How to complete this task:
Retype the entries exactly, keeping every line intact.

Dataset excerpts

━━━━

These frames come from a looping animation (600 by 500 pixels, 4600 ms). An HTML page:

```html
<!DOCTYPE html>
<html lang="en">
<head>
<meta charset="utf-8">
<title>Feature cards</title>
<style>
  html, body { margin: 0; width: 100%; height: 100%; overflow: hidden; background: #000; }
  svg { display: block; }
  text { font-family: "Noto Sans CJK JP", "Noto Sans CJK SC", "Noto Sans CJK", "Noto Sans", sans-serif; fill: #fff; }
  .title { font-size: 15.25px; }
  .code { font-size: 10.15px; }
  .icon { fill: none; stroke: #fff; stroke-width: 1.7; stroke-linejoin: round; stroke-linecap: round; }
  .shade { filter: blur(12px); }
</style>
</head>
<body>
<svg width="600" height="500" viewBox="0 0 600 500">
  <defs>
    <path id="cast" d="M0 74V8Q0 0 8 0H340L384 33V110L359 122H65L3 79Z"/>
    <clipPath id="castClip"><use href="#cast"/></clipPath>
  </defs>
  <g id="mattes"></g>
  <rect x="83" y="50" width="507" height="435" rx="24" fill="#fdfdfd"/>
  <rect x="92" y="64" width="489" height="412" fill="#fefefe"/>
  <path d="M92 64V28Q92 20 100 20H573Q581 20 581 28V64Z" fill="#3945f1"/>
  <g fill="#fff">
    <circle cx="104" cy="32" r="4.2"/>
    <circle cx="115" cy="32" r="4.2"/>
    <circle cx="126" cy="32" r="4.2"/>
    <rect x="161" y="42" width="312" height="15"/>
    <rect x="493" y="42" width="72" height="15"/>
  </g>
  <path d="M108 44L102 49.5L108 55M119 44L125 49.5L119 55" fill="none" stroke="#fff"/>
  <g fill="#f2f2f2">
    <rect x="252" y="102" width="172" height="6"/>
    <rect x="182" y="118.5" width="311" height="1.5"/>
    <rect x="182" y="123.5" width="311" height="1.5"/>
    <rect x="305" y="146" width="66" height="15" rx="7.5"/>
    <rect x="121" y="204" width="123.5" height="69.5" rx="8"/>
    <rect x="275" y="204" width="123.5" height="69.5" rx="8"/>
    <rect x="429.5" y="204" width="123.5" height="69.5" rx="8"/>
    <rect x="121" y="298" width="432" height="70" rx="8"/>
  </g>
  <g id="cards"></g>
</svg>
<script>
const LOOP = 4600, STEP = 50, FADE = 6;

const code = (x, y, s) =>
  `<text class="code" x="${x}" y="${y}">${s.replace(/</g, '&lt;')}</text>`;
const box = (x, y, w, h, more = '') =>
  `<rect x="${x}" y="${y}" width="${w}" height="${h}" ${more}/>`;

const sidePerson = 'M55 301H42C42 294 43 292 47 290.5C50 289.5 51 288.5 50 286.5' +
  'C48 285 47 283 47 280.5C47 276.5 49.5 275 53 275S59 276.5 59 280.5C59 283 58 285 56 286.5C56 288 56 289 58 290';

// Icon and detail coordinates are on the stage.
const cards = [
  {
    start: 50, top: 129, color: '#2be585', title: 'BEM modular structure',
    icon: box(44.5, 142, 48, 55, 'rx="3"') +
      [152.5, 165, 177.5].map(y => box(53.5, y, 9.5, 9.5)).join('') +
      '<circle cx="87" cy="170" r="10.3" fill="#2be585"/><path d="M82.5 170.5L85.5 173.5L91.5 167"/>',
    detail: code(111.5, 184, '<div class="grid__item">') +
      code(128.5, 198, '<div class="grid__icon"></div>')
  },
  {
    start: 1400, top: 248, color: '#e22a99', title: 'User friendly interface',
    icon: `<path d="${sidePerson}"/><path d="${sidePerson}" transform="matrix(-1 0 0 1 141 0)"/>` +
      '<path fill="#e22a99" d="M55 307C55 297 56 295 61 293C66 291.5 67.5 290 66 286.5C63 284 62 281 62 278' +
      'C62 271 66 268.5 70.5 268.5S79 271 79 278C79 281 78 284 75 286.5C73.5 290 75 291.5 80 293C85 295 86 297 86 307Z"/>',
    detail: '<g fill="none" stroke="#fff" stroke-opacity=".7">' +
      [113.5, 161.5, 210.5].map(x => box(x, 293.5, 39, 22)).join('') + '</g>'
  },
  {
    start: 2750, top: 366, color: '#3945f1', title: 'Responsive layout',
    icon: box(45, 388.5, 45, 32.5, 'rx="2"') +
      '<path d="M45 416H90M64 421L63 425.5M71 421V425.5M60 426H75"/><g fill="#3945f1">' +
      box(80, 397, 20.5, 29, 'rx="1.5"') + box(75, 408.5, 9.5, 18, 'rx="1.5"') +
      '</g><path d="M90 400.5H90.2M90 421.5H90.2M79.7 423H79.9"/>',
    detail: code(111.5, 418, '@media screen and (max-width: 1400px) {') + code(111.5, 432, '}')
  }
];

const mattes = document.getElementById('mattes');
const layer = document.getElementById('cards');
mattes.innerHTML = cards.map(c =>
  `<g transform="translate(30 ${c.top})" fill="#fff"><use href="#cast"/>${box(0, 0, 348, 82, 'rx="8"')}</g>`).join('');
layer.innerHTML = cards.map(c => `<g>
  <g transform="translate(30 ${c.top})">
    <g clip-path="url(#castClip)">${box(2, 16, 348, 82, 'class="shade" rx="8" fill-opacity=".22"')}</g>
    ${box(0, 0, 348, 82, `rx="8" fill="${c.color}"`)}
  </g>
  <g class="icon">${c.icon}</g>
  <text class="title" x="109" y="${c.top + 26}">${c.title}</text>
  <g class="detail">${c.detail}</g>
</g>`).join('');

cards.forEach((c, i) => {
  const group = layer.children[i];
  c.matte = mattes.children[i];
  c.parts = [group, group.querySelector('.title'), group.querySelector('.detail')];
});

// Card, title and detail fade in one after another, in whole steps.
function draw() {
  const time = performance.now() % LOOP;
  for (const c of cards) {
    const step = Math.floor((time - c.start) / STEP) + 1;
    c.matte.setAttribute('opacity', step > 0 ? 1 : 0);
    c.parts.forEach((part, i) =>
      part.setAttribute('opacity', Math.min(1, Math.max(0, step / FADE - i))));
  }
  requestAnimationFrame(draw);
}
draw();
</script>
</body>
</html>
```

━━━━

Solution:
These frames come from a looping animation (600 by 500 pixels, 4600 ms). An HTML page:

```html
<!DOCTYPE html>
<html lang="en">
<head>
<meta charset="utf-8">
<title>Feature cards</title>
<style>
  html, body { margin: 0; width: 100%; height: 100%; overflow: hidden; background: #000; }
  svg { display: block; }
  text { font-family: "Noto Sans CJK JP", "Noto Sans CJK SC", "Noto Sans CJK", "Noto Sans", sans-serif; fill: #fff; }
  .title { font-size: 15.25px; }
  .code { font-size: 10.15px; }
  .icon { fill: none; stroke: #fff; stroke-width: 1.7; stroke-linejoin: round; stroke-linecap: round; }
  .shade { filter: blur(12px); }
</style>
</head>
<body>
<svg width="600" height="500" viewBox="0 0 600 500">
  <defs>
    <path id="cast" d="M0 74V8Q0 0 8 0H340L384 33V110L359 122H65L3 79Z"/>
    <clipPath id="castClip"><use href="#cast"/></clipPath>
  </defs>
  <g id="mattes"></g>
  <rect x="83" y="50" width="507" height="435" rx="24" fill="#fdfdfd"/>
  <rect x="92" y="64" width="489" height="412" fill="#fefefe"/>
  <path d="M92 64V28Q92 20 100 20H573Q581 20 581 28V64Z" fill="#3945f1"/>
  <g fill="#fff">
    <circle cx="104" cy="32" r="4.2"/>
    <circle cx="115" cy="32" r="4.2"/>
    <circle cx="126" cy="32" r="4.2"/>
    <rect x="161" y="42" width="312" height="15"/>
    <rect x="493" y="42" width="72" height="15"/>
  </g>
  <path d="M108 44L102 49.5L108 55M119 44L125 49.5L119 55" fill="none" stroke="#fff"/>
  <g fill="#f2f2f2">
    <rect x="252" y="102" width="172" height="6"/>
    <rect x="182" y="118.5" width="311" height="1.5"/>
    <rect x="182" y="123.5" width="311" height="1.5"/>
    <rect x="305" y="146" width="66" height="15" rx="7.5"/>
    <rect x="121" y="204" width="123.5" height="69.5" rx="8"/>
    <rect x="275" y="204" width="123.5" height="69.5" rx="8"/>
    <rect x="429.5" y="204" width="123.5" height="69.5" rx="8"/>
    <rect x="121" y="298" width="432" height="70" rx="8"/>
  </g>
  <g id="cards"></g>
</svg>
<script>
const LOOP = 4600, STEP = 50, FADE = 6;

const code = (x, y, s) =>
  `<text class="code" x="${x}" y="${y}">${s.replace(/</g, '&lt;')}</text>`;
const box = (x, y, w, h, more = '') =>
  `<rect x="${x}" y="${y}" width="${w}" height="${h}" ${more}/>`;

const sidePerson = 'M55 301H42C42 294 43 292 47 290.5C50 289.5 51 288.5 50 286.5' +
  'C48 285 47 283 47 280.5C47 276.5 49.5 275 53 275S59 276.5 59 280.5C59 283 58 285 56 286.5C56 288 56 289 58 290';

// Icon and detail coordinates are on the stage.
const cards = [
  {
    start: 50, top: 129, color: '#2be585', title: 'BEM modular structure',
    icon: box(44.5, 142, 48, 55, 'rx="3"') +
      [152.5, 165, 177.5].map(y => box(53.5, y, 9.5, 9.5)).join('') +
      '<circle cx="87" cy="170" r="10.3" fill="#2be585"/><path d="M82.5 170.5L85.5 173.5L91.5 167"/>',
    detail: code(111.5, 184, '<div class="grid__item">') +
      code(128.5, 198, '<div class="grid__icon"></div>')
  },
  {
    start: 1400, top: 248, color: '#e22a99', title: 'User friendly interface',
    icon: `<path d="${sidePerson}"/><path d="${sidePerson}" transform="matrix(-1 0 0 1 141 0)"/>` +
      '<path fill="#e22a99" d="M55 307C55 297 56 295 61 293C66 291.5 67.5 290 66 286.5C63 284 62 281 62 278' +
      'C62 271 66 268.5 70.5 268.5S79 271 79 278C79 281 78 284 75 286.5C73.5 290 75 291.5 80 293C85 295 86 297 86 307Z"/>',
    detail: '<g fill="none" stroke="#fff" stroke-opacity=".7">' +
      [113.5, 161.5, 210.5].map(x => box(x, 293.5, 39, 22)).join('') + '</g>'
  },
  {
    start: 2750, top: 366, color: '#3945f1', title: 'Responsive layout',
    icon: box(45, 388.5, 45, 32.5, 'rx="2"') +
      '<path d="M45 416H90M64 421L63 425.5M71 421V425.5M60 426H75"/><g fill="#3945f1">' +
      box(80, 397, 20.5, 29, 'rx="1.5"') + box(75, 408.5, 9.5, 18, 'rx="1.5"') +
      '</g><path d="M90 400.5H90.2M90 421.5H90.2M79.7 423H79.9"/>',
    detail: code(111.5, 418, '@media screen and (max-width: 1400px) {') + code(111.5, 432, '}')
  }
];

const mattes = document.getElementById('mattes');
const layer = document.getElementById('cards');
mattes.innerHTML = cards.map(c =>
  `<g transform="translate(30 ${c.top})" fill="#fff"><use href="#cast"/>${box(0, 0, 348, 82, 'rx="8"')}</g>`).join('');
layer.innerHTML = cards.map(c => `<g>
  <g transform="translate(30 ${c.top})">
    <g clip-path="url(#castClip)">${box(2, 16, 348, 82, 'class="shade" rx="8" fill-opacity=".22"')}</g>
    ${box(0, 0, 348, 82, `rx="8" fill="${c.color}"`)}
  </g>
  <g class="icon">${c.icon}</g>
  <text class="title" x="109" y="${c.top + 26}">${c.title}</text>
  <g class="detail">${c.detail}</g>
</g>`).join('');

cards.forEach((c, i) => {
  const group = layer.children[i];
  c.matte = mattes.children[i];
  c.parts = [group, group.querySelector('.title'), group.querySelector('.detail')];
});

// Card, title and detail fade in one after another, in whole steps.
function draw() {
  const time = performance.now() % LOOP;
  for (const c of cards) {
    const step = Math.floor((time - c.start) / STEP) + 1;
    c.matte.setAttribute('opacity', step > 0 ? 1 : 0);
    c.parts.forEach((part, i) =>
      part.setAttribute('opacity', Math.min(1, Math.max(0, step / FADE - i))));
  }
  requestAnimationFrame(draw);
}
draw();
</script>
</body>
</html>
```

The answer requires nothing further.